[Your goal]: Locate the string "role" throughout the material and copy every line in which it occurs.

[Task data]:
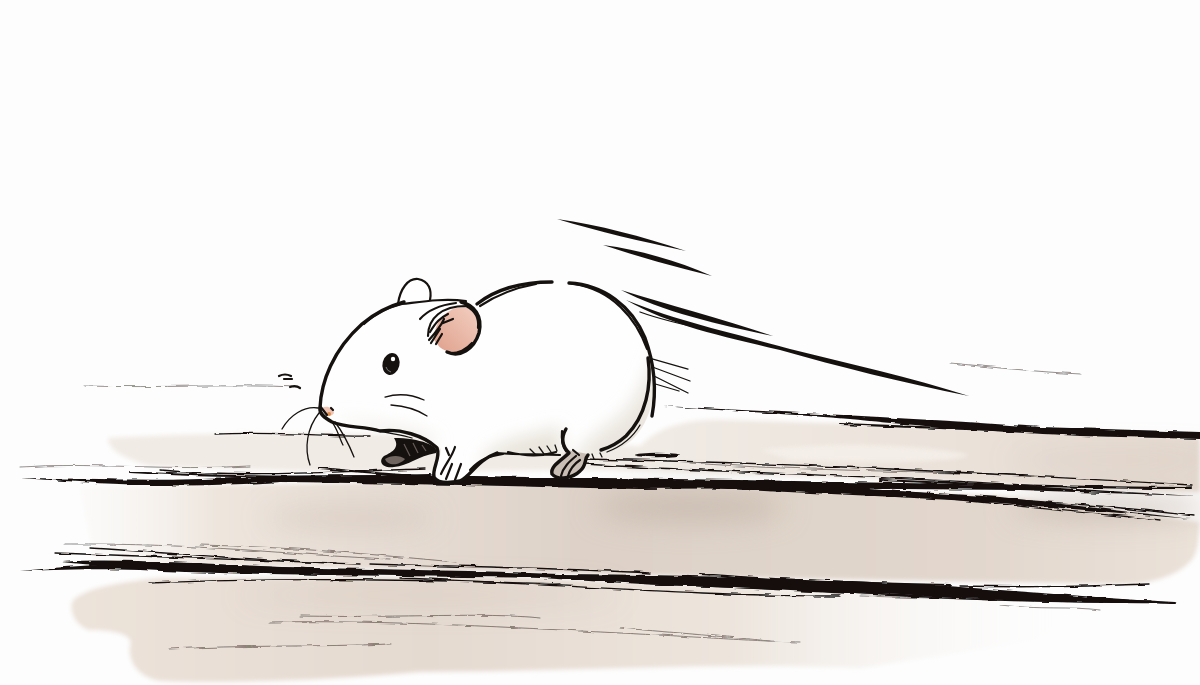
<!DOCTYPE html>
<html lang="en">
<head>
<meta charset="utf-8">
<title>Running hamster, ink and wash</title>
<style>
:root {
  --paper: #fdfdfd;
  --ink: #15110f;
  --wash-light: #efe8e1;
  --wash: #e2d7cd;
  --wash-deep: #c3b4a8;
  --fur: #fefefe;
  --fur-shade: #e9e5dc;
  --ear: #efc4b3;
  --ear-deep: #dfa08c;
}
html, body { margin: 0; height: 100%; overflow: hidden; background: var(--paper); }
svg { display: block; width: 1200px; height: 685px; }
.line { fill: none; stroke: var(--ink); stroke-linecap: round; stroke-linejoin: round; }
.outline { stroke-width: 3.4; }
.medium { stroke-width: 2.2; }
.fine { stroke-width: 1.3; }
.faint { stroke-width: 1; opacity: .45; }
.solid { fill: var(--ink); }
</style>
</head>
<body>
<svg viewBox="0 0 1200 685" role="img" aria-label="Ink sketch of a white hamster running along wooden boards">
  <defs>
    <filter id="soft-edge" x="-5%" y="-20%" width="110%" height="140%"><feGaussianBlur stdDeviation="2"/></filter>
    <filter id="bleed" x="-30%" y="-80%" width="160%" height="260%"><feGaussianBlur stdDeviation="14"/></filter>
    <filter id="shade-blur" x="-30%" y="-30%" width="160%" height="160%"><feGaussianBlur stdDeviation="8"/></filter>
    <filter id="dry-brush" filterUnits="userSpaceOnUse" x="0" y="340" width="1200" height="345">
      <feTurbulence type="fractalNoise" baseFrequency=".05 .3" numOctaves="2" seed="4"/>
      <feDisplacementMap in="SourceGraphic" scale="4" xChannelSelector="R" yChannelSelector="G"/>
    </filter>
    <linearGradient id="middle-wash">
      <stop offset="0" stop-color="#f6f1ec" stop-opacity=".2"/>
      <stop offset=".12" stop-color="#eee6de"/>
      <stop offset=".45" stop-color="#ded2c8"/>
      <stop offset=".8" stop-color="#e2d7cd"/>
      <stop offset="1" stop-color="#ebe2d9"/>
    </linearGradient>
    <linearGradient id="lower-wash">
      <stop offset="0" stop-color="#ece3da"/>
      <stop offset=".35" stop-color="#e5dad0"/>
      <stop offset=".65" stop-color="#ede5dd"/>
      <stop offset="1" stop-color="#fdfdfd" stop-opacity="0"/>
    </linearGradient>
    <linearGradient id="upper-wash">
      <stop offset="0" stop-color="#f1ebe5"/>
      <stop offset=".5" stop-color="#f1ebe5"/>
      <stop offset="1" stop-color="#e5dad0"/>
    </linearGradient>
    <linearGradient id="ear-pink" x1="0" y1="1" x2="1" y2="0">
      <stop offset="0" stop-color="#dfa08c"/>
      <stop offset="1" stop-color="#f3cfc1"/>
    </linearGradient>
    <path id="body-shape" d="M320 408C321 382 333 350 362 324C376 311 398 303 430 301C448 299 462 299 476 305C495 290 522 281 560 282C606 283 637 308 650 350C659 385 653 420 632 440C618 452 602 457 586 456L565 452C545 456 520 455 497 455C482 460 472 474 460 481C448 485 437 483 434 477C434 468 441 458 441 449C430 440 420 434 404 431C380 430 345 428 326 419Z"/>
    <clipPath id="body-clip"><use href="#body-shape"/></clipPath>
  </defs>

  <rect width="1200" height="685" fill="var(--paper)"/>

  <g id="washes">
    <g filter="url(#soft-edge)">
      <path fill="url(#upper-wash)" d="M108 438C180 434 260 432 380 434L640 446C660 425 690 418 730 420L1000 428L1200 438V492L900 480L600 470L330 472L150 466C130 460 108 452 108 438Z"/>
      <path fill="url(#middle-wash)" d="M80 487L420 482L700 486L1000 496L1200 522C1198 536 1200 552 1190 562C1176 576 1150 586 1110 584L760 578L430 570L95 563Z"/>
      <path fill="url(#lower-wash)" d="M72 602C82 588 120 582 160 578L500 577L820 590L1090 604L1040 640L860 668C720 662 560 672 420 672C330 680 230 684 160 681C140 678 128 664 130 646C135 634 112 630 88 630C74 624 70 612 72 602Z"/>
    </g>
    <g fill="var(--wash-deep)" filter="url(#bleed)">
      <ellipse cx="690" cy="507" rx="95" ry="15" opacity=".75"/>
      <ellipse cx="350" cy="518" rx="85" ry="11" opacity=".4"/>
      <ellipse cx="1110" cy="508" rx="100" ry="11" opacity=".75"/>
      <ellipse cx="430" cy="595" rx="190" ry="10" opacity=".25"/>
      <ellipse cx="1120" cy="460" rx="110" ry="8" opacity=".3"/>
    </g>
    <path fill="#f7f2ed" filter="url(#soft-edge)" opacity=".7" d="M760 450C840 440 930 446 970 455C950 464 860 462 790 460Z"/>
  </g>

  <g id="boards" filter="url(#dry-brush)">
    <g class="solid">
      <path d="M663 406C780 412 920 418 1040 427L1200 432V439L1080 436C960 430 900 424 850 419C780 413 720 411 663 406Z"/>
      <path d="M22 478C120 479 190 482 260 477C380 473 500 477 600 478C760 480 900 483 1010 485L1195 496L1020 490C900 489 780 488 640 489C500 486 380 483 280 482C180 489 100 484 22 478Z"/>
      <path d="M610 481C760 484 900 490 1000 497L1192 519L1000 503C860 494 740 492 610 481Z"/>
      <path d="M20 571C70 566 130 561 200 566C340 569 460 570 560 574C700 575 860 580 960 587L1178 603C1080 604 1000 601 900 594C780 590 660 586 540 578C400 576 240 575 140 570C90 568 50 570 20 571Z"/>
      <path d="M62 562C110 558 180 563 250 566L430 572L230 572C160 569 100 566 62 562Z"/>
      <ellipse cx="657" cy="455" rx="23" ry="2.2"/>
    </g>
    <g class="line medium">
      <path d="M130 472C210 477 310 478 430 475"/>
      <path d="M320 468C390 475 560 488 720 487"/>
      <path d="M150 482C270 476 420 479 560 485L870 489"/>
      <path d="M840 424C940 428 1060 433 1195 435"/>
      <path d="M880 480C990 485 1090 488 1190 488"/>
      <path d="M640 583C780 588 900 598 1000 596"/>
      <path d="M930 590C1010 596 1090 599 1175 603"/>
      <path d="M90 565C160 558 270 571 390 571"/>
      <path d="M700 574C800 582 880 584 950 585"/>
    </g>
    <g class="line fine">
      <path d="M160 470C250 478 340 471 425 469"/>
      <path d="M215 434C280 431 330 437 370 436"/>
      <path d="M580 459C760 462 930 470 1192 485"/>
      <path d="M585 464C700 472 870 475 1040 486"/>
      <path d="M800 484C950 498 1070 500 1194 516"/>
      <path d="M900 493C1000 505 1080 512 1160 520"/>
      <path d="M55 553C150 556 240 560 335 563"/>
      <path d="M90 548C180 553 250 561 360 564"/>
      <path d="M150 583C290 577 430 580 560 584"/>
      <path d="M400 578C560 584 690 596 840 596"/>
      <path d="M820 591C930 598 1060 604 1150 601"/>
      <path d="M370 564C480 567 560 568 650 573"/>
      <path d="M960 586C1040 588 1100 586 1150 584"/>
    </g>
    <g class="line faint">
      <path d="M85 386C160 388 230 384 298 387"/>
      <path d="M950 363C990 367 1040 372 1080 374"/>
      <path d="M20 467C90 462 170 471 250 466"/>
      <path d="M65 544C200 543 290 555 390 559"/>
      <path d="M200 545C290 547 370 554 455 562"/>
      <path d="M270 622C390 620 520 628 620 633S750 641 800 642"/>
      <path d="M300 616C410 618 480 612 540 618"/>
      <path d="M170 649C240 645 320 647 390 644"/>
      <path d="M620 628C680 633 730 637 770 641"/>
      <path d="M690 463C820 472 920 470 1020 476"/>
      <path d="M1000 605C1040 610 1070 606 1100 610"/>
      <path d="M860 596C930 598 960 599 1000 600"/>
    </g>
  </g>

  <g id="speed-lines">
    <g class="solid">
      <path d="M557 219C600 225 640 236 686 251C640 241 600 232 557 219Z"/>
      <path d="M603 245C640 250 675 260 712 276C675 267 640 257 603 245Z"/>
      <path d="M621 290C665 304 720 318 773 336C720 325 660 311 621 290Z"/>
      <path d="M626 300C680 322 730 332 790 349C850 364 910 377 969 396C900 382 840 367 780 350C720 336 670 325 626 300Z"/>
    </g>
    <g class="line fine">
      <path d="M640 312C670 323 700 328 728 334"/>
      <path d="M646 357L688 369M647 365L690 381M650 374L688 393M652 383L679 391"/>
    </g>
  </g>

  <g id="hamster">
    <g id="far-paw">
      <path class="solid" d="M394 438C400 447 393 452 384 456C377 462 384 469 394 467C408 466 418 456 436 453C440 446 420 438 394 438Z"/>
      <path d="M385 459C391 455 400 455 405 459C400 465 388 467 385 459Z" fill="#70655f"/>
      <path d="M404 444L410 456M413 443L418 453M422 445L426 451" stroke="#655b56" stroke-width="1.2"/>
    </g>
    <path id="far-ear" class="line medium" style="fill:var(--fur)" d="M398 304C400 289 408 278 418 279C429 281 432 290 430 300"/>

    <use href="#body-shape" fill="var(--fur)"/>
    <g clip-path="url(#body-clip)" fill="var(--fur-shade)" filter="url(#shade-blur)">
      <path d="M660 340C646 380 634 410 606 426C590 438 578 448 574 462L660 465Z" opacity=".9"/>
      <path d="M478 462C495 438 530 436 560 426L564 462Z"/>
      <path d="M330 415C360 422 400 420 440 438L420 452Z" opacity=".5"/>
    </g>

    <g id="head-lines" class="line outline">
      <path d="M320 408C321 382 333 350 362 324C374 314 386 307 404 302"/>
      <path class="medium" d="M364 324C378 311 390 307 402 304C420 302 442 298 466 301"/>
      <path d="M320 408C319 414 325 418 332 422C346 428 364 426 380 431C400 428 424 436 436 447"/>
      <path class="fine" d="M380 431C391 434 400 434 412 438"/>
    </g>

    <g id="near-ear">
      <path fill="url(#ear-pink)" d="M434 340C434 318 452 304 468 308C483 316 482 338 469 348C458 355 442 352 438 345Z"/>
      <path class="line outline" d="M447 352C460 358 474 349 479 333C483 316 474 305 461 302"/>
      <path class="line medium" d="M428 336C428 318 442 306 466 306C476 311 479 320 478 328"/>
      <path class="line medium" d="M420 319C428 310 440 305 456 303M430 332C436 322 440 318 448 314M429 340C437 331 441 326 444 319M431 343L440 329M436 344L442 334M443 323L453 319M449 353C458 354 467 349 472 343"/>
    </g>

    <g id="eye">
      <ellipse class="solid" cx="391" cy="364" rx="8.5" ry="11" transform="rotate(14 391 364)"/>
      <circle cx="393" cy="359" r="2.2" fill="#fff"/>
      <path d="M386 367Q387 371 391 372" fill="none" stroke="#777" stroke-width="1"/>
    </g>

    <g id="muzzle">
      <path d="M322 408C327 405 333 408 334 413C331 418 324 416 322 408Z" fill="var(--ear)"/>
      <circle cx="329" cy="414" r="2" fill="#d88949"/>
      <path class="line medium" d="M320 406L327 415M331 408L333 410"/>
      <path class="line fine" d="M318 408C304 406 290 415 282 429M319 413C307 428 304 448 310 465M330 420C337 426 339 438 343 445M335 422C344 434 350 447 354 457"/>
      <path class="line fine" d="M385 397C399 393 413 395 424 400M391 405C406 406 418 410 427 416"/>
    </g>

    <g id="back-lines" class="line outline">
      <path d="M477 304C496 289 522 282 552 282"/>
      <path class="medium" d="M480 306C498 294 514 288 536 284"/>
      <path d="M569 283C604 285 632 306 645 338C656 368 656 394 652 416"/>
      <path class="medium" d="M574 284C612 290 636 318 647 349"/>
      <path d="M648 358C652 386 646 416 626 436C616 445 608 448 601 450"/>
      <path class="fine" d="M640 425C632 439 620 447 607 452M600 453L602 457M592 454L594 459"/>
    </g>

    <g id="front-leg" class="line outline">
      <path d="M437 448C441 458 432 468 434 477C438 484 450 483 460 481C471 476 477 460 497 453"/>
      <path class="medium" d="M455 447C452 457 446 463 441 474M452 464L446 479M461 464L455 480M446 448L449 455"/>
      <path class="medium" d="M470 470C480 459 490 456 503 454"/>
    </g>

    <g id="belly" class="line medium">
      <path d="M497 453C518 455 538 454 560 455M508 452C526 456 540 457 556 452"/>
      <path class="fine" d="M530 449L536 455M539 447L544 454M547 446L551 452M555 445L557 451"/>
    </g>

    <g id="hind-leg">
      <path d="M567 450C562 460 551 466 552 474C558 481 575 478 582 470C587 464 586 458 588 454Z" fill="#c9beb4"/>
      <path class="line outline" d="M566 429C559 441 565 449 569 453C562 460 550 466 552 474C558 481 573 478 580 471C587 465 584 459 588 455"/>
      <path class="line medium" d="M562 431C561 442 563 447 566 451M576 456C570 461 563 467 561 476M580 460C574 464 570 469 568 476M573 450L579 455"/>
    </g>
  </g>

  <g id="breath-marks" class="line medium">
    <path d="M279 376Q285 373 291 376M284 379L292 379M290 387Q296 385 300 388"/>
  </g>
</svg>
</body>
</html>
* * *
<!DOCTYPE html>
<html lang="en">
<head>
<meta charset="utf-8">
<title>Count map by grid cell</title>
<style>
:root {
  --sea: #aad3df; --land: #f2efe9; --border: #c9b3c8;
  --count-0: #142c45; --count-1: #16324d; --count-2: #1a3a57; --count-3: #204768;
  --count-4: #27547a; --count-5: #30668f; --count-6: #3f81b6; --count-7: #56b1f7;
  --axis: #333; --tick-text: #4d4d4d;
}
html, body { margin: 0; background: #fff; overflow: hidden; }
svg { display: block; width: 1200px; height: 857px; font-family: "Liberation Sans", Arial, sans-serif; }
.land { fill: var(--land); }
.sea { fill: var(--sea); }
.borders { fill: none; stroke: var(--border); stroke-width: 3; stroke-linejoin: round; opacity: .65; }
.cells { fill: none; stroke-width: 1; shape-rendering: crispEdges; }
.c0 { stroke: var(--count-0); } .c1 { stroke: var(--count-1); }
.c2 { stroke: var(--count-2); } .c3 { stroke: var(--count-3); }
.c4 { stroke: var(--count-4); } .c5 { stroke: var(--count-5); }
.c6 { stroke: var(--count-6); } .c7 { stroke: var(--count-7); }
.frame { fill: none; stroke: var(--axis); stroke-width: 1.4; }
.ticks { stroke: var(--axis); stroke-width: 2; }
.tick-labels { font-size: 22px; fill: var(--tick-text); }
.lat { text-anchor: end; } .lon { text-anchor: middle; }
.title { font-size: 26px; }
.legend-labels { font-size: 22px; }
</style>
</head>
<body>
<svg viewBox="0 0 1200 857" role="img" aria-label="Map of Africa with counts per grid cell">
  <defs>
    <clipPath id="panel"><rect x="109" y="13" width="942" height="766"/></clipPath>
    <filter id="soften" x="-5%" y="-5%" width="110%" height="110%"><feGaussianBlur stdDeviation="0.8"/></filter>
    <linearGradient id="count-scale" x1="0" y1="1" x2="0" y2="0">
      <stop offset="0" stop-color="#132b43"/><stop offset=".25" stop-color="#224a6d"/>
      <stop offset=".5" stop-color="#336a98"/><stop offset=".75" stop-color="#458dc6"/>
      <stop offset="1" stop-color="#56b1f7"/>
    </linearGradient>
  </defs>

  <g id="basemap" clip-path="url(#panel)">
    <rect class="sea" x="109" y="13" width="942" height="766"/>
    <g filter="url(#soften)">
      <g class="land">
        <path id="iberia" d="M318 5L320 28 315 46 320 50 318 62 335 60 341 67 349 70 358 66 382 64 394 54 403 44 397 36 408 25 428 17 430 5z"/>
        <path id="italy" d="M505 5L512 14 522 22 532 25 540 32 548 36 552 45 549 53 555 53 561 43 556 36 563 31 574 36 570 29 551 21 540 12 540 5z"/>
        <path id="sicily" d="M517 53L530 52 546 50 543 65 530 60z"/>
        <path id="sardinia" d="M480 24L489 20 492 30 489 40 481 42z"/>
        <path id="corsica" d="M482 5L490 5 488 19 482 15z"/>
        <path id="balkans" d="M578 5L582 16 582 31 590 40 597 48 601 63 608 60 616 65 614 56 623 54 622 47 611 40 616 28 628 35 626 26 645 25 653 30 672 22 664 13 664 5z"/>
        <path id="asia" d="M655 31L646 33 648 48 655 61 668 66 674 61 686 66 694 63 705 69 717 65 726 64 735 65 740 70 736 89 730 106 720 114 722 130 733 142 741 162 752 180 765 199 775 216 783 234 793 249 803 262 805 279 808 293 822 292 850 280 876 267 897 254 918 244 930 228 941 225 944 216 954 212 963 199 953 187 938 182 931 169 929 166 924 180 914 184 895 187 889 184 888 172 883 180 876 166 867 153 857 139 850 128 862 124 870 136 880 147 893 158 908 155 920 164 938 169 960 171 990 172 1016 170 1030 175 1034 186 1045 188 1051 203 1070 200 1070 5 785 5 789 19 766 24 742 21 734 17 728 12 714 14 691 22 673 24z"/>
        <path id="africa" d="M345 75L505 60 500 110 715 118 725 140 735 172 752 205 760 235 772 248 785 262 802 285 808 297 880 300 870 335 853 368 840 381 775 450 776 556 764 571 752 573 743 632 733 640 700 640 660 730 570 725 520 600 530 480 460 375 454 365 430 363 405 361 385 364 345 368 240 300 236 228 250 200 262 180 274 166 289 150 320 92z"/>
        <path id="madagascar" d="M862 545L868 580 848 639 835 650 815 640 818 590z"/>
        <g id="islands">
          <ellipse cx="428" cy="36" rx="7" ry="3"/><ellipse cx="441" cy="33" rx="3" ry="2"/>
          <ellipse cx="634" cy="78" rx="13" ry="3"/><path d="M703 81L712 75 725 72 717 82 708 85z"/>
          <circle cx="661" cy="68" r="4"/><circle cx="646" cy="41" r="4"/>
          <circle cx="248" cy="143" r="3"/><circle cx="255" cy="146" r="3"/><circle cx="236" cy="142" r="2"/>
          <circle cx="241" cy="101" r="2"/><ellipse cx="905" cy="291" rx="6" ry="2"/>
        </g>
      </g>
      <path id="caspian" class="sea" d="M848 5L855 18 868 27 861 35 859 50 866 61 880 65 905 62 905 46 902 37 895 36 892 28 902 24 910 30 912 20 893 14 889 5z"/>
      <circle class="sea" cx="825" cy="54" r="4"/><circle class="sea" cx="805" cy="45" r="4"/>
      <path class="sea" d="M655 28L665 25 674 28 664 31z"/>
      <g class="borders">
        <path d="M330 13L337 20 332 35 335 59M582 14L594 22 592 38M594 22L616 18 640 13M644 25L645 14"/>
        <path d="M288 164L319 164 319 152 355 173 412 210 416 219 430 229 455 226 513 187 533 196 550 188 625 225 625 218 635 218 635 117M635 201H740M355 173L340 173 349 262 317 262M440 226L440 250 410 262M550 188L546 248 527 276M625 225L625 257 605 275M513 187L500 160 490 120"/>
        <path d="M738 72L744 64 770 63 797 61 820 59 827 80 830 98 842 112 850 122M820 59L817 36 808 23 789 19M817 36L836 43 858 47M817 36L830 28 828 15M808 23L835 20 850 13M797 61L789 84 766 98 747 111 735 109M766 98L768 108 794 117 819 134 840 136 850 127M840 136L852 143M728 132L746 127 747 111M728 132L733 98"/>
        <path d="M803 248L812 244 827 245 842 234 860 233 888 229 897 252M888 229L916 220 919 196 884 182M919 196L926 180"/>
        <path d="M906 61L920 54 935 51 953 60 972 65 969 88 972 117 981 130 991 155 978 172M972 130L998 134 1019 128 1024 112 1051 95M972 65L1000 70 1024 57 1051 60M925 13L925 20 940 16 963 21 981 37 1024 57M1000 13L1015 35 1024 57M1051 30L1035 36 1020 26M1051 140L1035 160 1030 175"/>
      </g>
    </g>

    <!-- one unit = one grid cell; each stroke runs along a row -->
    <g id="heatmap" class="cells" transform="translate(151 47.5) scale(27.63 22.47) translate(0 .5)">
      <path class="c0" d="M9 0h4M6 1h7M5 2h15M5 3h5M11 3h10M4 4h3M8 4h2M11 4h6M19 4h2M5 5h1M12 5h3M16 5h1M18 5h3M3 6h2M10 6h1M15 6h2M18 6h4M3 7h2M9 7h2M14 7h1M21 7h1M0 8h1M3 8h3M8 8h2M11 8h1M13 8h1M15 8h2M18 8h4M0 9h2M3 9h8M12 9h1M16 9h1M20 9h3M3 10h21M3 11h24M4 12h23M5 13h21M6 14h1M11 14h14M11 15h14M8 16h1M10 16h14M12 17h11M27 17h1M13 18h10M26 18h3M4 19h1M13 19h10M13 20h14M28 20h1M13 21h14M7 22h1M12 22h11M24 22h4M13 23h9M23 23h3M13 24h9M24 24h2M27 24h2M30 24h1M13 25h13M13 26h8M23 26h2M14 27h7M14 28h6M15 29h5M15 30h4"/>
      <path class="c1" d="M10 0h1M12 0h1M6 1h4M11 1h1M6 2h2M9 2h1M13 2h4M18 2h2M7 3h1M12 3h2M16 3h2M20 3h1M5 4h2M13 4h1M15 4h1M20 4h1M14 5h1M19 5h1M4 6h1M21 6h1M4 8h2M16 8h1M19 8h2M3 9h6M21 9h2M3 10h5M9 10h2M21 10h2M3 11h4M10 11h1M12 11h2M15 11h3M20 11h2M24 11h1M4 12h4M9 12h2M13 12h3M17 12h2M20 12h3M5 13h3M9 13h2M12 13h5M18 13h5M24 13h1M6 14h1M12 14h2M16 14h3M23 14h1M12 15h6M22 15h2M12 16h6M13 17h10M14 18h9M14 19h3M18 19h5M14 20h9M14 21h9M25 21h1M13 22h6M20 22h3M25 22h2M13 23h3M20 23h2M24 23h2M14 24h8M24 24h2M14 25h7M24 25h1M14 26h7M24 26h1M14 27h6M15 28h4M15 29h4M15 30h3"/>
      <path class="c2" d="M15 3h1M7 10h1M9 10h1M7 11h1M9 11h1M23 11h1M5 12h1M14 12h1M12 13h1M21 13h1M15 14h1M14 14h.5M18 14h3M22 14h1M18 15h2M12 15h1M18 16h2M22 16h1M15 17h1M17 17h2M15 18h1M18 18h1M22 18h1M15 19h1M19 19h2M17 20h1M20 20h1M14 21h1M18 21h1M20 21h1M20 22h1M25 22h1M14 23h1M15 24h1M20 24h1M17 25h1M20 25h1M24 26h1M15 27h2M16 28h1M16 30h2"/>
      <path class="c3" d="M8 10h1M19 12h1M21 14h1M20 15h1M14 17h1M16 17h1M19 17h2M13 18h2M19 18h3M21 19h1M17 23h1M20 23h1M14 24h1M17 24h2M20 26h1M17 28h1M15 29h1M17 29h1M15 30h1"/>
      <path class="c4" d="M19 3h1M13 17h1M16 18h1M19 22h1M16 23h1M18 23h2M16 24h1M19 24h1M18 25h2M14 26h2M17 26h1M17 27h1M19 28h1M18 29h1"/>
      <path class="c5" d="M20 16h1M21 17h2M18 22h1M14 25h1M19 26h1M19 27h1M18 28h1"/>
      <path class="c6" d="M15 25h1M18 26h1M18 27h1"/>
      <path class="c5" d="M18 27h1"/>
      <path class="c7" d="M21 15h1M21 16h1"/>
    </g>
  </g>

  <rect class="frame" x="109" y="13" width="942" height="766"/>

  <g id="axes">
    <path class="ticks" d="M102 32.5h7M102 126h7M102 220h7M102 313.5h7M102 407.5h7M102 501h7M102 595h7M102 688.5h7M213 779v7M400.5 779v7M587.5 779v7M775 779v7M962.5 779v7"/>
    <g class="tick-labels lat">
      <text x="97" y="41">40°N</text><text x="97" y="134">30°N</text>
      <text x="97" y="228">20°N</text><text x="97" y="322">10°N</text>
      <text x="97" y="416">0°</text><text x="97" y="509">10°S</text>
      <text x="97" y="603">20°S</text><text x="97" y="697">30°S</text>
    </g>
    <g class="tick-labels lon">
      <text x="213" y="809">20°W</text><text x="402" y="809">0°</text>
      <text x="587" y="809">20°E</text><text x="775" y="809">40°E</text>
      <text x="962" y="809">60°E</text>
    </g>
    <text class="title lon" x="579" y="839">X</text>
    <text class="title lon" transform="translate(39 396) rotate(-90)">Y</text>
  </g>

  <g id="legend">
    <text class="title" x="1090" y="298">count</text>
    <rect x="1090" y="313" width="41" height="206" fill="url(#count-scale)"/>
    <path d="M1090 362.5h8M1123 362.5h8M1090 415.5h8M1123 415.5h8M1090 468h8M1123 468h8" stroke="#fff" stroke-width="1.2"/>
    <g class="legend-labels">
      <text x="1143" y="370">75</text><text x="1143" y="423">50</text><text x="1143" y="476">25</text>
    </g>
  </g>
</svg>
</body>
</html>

[Task answer]:
<svg viewBox="0 0 1200 685" role="img" aria-label="Ink sketch of a white hamster running along wooden boards">
<svg viewBox="0 0 1200 857" role="img" aria-label="Map of Africa with counts per grid cell">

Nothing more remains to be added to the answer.